ABOUT THIS TASK:
The answer must be the full listing, reproduced word for word.

DATA FOR REVIEW:
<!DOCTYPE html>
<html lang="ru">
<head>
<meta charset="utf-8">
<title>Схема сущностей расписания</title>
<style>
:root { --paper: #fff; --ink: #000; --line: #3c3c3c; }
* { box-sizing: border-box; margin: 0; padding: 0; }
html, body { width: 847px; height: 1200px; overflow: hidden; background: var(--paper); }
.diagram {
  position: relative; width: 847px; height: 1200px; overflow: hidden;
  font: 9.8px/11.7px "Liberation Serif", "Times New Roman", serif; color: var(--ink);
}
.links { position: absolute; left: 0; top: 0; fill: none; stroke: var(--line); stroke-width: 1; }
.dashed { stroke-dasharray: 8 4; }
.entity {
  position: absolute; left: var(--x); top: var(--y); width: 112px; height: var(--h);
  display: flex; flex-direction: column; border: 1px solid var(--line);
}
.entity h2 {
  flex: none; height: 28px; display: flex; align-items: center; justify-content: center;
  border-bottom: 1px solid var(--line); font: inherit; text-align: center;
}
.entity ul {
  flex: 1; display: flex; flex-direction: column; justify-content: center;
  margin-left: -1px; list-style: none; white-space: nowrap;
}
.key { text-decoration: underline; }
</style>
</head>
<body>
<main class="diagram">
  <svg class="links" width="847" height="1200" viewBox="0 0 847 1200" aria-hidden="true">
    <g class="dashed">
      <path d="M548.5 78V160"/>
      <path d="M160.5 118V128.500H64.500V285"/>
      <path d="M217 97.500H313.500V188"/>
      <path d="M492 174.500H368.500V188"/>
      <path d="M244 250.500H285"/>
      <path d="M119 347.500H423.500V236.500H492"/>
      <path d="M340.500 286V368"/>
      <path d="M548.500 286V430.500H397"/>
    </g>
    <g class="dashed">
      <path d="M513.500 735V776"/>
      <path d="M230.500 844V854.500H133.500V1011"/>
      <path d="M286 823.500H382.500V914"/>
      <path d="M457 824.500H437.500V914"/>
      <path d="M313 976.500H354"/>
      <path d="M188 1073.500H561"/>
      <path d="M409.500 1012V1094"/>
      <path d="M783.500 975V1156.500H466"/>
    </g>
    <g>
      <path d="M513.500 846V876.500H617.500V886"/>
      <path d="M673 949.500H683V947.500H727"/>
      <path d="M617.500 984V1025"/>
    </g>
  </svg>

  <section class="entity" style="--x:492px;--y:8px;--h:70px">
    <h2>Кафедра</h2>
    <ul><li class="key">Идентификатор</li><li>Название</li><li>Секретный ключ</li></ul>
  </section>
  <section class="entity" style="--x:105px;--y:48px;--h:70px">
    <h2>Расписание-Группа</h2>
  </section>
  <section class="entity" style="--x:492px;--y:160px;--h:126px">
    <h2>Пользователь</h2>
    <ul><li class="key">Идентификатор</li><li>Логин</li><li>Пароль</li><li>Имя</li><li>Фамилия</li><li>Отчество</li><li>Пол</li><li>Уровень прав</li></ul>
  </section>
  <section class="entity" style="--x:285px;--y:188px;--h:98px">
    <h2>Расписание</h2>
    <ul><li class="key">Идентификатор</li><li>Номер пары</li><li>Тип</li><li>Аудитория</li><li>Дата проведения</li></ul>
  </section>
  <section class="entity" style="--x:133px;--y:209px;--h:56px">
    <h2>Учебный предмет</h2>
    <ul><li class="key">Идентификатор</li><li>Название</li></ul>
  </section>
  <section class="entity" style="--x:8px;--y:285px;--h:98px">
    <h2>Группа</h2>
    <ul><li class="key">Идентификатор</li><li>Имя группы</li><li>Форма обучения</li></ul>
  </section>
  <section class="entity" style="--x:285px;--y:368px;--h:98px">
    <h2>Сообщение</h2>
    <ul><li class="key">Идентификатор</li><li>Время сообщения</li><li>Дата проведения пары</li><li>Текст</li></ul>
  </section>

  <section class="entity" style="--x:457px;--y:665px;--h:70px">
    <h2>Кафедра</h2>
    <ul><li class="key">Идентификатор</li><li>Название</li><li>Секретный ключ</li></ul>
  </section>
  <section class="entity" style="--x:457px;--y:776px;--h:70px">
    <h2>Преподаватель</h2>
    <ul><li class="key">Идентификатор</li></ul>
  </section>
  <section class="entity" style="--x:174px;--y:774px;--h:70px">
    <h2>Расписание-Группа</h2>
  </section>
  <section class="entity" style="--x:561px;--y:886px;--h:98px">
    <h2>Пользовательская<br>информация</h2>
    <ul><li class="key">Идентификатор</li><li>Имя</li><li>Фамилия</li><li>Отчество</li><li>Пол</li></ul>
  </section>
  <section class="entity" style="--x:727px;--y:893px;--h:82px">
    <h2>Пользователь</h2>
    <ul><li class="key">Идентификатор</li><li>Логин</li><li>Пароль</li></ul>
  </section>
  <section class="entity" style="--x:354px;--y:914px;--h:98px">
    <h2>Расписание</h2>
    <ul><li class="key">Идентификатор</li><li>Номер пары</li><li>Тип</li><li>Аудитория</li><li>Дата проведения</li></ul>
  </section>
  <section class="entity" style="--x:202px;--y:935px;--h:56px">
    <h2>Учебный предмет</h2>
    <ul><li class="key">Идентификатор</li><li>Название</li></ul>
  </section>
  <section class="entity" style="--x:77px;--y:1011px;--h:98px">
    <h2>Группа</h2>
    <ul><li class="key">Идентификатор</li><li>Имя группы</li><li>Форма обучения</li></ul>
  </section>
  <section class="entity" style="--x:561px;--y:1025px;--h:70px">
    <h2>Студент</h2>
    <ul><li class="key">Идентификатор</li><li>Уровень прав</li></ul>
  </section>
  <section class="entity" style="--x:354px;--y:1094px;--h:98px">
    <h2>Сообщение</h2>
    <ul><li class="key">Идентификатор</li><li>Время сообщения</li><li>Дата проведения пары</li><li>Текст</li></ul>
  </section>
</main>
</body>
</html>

SOLUTION:
<!DOCTYPE html>
<html lang="ru">
<head>
<meta charset="utf-8">
<title>Схема сущностей расписания</title>
<style>
:root { --paper: #fff; --ink: #000; --line: #3c3c3c; }
* { box-sizing: border-box; margin: 0; padding: 0; }
html, body { width: 847px; height: 1200px; overflow: hidden; background: var(--paper); }
.diagram {
  position: relative; width: 847px; height: 1200px; overflow: hidden;
  font: 9.8px/11.7px "Liberation Serif", "Times New Roman", serif; color: var(--ink);
}
.links { position: absolute; left: 0; top: 0; fill: none; stroke: var(--line); stroke-width: 1; }
.dashed { stroke-dasharray: 8 4; }
.entity {
  position: absolute; left: var(--x); top: var(--y); width: 112px; height: var(--h);
  display: flex; flex-direction: column; border: 1px solid var(--line);
}
.entity h2 {
  flex: none; height: 28px; display: flex; align-items: center; justify-content: center;
  border-bottom: 1px solid var(--line); font: inherit; text-align: center;
}
.entity ul {
  flex: 1; display: flex; flex-direction: column; justify-content: center;
  margin-left: -1px; list-style: none; white-space: nowrap;
}
.key { text-decoration: underline; }
</style>
</head>
<body>
<main class="diagram">
  <svg class="links" width="847" height="1200" viewBox="0 0 847 1200" aria-hidden="true">
    <g class="dashed">
      <path d="M548.5 78V160"/>
      <path d="M160.5 118V128.500H64.500V285"/>
      <path d="M217 97.500H313.500V188"/>
      <path d="M492 174.500H368.500V188"/>
      <path d="M244 250.500H285"/>
      <path d="M119 347.500H423.500V236.500H492"/>
      <path d="M340.500 286V368"/>
      <path d="M548.500 286V430.500H397"/>
    </g>
    <g class="dashed">
      <path d="M513.500 735V776"/>
      <path d="M230.500 844V854.500H133.500V1011"/>
      <path d="M286 823.500H382.500V914"/>
      <path d="M457 824.500H437.500V914"/>
      <path d="M313 976.500H354"/>
      <path d="M188 1073.500H561"/>
      <path d="M409.500 1012V1094"/>
      <path d="M783.500 975V1156.500H466"/>
    </g>
    <g>
      <path d="M513.500 846V876.500H617.500V886"/>
      <path d="M673 949.500H683V947.500H727"/>
      <path d="M617.500 984V1025"/>
    </g>
  </svg>

  <section class="entity" style="--x:492px;--y:8px;--h:70px">
    <h2>Кафедра</h2>
    <ul><li class="key">Идентификатор</li><li>Название</li><li>Секретный ключ</li></ul>
  </section>
  <section class="entity" style="--x:105px;--y:48px;--h:70px">
    <h2>Расписание-Группа</h2>
  </section>
  <section class="entity" style="--x:492px;--y:160px;--h:126px">
    <h2>Пользователь</h2>
    <ul><li class="key">Идентификатор</li><li>Логин</li><li>Пароль</li><li>Имя</li><li>Фамилия</li><li>Отчество</li><li>Пол</li><li>Уровень прав</li></ul>
  </section>
  <section class="entity" style="--x:285px;--y:188px;--h:98px">
    <h2>Расписание</h2>
    <ul><li class="key">Идентификатор</li><li>Номер пары</li><li>Тип</li><li>Аудитория</li><li>Дата проведения</li></ul>
  </section>
  <section class="entity" style="--x:133px;--y:209px;--h:56px">
    <h2>Учебный предмет</h2>
    <ul><li class="key">Идентификатор</li><li>Название</li></ul>
  </section>
  <section class="entity" style="--x:8px;--y:285px;--h:98px">
    <h2>Группа</h2>
    <ul><li class="key">Идентификатор</li><li>Имя группы</li><li>Форма обучения</li></ul>
  </section>
  <section class="entity" style="--x:285px;--y:368px;--h:98px">
    <h2>Сообщение</h2>
    <ul><li class="key">Идентификатор</li><li>Время сообщения</li><li>Дата проведения пары</li><li>Текст</li></ul>
  </section>

  <section class="entity" style="--x:457px;--y:665px;--h:70px">
    <h2>Кафедра</h2>
    <ul><li class="key">Идентификатор</li><li>Название</li><li>Секретный ключ</li></ul>
  </section>
  <section class="entity" style="--x:457px;--y:776px;--h:70px">
    <h2>Преподаватель</h2>
    <ul><li class="key">Идентификатор</li></ul>
  </section>
  <section class="entity" style="--x:174px;--y:774px;--h:70px">
    <h2>Расписание-Группа</h2>
  </section>
  <section class="entity" style="--x:561px;--y:886px;--h:98px">
    <h2>Пользовательская<br>информация</h2>
    <ul><li class="key">Идентификатор</li><li>Имя</li><li>Фамилия</li><li>Отчество</li><li>Пол</li></ul>
  </section>
  <section class="entity" style="--x:727px;--y:893px;--h:82px">
    <h2>Пользователь</h2>
    <ul><li class="key">Идентификатор</li><li>Логин</li><li>Пароль</li></ul>
  </section>
  <section class="entity" style="--x:354px;--y:914px;--h:98px">
    <h2>Расписание</h2>
    <ul><li class="key">Идентификатор</li><li>Номер пары</li><li>Тип</li><li>Аудитория</li><li>Дата проведения</li></ul>
  </section>
  <section class="entity" style="--x:202px;--y:935px;--h:56px">
    <h2>Учебный предмет</h2>
    <ul><li class="key">Идентификатор</li><li>Название</li></ul>
  </section>
  <section class="entity" style="--x:77px;--y:1011px;--h:98px">
    <h2>Группа</h2>
    <ul><li class="key">Идентификатор</li><li>Имя группы</li><li>Форма обучения</li></ul>
  </section>
  <section class="entity" style="--x:561px;--y:1025px;--h:70px">
    <h2>Студент</h2>
    <ul><li class="key">Идентификатор</li><li>Уровень прав</li></ul>
  </section>
  <section class="entity" style="--x:354px;--y:1094px;--h:98px">
    <h2>Сообщение</h2>
    <ul><li class="key">Идентификатор</li><li>Время сообщения</li><li>Дата проведения пары</li><li>Текст</li></ul>
  </section>
</main>
</body>
</html>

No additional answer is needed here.